▶ _Assignment_
Return the lines below exactly, from the first one through the line that has "--ink-deep: #1e272d;". Leave out everything after it.

▶ _Data provided_
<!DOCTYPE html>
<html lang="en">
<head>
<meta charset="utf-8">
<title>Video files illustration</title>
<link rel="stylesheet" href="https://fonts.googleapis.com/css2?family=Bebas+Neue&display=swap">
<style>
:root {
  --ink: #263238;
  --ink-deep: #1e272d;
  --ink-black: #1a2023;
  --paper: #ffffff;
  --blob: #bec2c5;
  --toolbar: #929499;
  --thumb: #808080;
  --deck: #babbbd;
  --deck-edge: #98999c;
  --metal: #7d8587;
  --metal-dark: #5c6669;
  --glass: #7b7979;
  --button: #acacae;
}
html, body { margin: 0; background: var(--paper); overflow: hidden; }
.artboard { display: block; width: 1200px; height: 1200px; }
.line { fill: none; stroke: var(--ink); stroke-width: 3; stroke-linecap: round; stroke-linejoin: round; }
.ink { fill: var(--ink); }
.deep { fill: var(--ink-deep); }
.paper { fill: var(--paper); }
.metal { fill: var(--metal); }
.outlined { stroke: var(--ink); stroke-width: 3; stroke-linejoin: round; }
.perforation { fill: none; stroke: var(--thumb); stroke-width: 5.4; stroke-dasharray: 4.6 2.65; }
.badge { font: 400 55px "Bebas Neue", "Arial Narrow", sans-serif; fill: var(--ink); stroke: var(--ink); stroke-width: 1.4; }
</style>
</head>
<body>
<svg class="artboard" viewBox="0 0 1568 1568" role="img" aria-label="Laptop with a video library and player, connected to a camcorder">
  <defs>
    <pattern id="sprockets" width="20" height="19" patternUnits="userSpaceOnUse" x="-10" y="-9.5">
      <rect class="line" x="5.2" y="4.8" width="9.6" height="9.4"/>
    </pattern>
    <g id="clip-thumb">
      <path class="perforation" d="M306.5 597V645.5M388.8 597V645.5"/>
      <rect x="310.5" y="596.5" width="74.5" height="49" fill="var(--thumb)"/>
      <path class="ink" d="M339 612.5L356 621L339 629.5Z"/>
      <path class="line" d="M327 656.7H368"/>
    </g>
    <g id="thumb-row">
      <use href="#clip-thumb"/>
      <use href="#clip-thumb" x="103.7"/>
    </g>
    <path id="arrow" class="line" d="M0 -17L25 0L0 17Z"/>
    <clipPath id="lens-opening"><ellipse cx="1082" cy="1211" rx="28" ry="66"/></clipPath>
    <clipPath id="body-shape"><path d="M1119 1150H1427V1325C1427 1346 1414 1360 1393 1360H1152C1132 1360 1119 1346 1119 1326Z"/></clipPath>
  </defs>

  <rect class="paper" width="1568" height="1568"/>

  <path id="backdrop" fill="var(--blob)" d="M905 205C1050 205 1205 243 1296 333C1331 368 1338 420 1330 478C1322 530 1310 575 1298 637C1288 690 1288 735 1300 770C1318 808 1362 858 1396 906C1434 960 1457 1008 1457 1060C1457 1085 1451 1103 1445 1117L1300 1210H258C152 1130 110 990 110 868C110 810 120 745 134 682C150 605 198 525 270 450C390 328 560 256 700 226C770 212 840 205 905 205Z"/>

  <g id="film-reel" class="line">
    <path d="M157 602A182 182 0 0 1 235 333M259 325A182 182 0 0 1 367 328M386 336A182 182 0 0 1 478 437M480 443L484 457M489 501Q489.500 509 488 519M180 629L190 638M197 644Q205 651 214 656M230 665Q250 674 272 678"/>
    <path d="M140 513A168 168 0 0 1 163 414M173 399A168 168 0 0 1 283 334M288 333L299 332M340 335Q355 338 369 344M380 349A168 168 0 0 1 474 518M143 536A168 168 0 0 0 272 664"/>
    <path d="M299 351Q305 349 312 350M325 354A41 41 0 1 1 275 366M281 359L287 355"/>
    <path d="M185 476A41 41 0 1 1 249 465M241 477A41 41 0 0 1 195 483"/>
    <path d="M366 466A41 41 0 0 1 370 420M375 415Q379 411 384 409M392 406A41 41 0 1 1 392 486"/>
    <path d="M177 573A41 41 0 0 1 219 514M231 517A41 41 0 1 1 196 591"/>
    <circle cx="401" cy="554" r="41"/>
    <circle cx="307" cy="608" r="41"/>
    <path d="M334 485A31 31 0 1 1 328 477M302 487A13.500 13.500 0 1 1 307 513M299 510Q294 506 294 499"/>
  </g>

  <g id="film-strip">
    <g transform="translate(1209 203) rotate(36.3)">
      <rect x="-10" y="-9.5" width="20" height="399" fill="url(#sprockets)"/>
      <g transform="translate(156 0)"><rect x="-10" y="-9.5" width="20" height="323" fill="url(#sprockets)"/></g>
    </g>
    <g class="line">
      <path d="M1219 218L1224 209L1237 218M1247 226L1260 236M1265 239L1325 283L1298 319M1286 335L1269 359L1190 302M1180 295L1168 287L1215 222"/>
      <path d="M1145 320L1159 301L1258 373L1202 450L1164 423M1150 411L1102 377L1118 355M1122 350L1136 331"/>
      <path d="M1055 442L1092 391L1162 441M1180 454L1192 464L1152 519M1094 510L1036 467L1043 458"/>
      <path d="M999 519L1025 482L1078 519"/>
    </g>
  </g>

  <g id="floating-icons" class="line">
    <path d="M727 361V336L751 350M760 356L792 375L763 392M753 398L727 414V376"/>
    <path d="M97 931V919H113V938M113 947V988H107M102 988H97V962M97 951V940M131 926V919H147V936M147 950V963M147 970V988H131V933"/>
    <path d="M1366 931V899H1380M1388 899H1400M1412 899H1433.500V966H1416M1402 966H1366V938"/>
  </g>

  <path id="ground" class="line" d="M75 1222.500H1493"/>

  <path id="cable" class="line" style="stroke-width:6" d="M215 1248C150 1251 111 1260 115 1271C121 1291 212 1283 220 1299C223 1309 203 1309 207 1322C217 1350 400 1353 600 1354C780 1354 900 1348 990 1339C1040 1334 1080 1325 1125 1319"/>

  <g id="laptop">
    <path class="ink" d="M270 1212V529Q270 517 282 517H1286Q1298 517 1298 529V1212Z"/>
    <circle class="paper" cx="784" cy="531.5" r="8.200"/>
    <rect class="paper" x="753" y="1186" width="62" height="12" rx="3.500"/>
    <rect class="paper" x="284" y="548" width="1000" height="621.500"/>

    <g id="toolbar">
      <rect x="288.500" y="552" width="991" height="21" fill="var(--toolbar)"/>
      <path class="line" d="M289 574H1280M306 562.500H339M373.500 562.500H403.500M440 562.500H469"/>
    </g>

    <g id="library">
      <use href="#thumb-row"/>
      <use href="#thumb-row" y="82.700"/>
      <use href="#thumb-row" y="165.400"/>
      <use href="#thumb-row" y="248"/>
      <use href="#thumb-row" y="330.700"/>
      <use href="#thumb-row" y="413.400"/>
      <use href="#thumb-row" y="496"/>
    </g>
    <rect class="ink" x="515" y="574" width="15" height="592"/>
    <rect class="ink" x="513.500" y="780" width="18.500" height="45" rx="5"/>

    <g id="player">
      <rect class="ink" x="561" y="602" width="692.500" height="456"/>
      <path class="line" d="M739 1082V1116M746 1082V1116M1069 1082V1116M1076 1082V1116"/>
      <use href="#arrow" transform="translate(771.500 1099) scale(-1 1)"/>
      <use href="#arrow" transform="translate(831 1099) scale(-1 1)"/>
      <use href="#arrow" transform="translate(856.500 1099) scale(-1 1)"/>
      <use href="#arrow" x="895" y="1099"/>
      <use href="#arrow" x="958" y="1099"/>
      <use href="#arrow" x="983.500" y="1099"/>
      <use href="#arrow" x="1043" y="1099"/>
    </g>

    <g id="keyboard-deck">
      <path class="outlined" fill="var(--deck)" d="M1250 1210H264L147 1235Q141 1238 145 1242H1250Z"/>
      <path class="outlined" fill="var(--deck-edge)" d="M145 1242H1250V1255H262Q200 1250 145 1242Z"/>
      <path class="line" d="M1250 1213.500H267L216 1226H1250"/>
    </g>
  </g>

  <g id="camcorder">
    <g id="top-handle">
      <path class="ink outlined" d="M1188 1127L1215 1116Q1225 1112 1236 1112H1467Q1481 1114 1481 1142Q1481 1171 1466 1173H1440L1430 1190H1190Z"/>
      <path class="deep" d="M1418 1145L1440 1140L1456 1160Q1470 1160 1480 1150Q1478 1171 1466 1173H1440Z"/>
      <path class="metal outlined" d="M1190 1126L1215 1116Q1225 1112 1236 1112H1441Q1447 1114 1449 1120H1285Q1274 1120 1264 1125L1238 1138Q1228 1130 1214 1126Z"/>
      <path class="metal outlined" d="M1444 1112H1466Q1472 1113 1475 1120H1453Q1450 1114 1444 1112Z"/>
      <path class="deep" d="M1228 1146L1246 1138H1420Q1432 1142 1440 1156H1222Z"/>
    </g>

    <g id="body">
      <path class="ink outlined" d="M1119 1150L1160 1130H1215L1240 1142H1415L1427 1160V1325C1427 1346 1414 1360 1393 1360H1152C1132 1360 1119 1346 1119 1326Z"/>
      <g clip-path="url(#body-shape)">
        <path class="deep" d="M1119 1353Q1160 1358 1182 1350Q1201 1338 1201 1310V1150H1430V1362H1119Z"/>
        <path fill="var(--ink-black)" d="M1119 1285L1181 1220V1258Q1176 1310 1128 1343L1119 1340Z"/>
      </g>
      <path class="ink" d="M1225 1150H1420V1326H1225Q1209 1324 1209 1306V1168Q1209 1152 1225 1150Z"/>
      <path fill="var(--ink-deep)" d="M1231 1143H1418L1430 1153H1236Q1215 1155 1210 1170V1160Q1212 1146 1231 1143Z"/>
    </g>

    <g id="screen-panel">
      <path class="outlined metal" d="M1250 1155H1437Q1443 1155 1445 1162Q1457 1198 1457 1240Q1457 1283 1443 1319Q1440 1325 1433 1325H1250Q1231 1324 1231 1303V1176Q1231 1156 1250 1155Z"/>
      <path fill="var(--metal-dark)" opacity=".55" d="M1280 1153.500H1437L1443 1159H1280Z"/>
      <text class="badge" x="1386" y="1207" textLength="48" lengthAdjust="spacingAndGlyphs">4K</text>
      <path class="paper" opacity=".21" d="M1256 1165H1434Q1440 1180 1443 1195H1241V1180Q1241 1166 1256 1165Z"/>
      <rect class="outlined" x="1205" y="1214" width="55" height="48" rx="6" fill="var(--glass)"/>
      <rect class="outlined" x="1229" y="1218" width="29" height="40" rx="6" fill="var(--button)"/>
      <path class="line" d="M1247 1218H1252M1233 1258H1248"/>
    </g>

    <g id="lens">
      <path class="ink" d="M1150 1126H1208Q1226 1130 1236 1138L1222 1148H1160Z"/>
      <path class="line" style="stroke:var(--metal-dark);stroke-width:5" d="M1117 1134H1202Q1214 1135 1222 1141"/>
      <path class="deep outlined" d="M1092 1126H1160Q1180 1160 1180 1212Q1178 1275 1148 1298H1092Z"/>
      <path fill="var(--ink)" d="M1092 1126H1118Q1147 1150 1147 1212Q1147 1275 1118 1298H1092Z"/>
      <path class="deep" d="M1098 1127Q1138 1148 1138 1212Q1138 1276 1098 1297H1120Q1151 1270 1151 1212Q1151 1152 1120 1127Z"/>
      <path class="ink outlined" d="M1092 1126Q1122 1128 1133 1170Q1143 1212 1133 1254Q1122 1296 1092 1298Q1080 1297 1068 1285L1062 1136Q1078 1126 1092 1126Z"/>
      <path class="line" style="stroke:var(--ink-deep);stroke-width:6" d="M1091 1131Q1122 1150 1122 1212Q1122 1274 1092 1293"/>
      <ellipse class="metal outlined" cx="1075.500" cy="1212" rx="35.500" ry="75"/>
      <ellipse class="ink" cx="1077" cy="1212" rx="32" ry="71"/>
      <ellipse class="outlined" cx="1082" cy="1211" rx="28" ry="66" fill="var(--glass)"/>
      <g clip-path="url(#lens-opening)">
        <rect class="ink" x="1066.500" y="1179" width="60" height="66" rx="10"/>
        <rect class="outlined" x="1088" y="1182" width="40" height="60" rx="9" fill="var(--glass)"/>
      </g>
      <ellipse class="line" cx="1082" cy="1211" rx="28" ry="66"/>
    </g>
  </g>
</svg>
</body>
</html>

▶ _Answer for the task_
<!DOCTYPE html>
<html lang="en">
<head>
<meta charset="utf-8">
<title>Video files illustration</title>
<link rel="stylesheet" href="https://fonts.googleapis.com/css2?family=Bebas+Neue&display=swap">
<style>
:root {
  --ink: #263238;
  --ink-deep: #1e272d;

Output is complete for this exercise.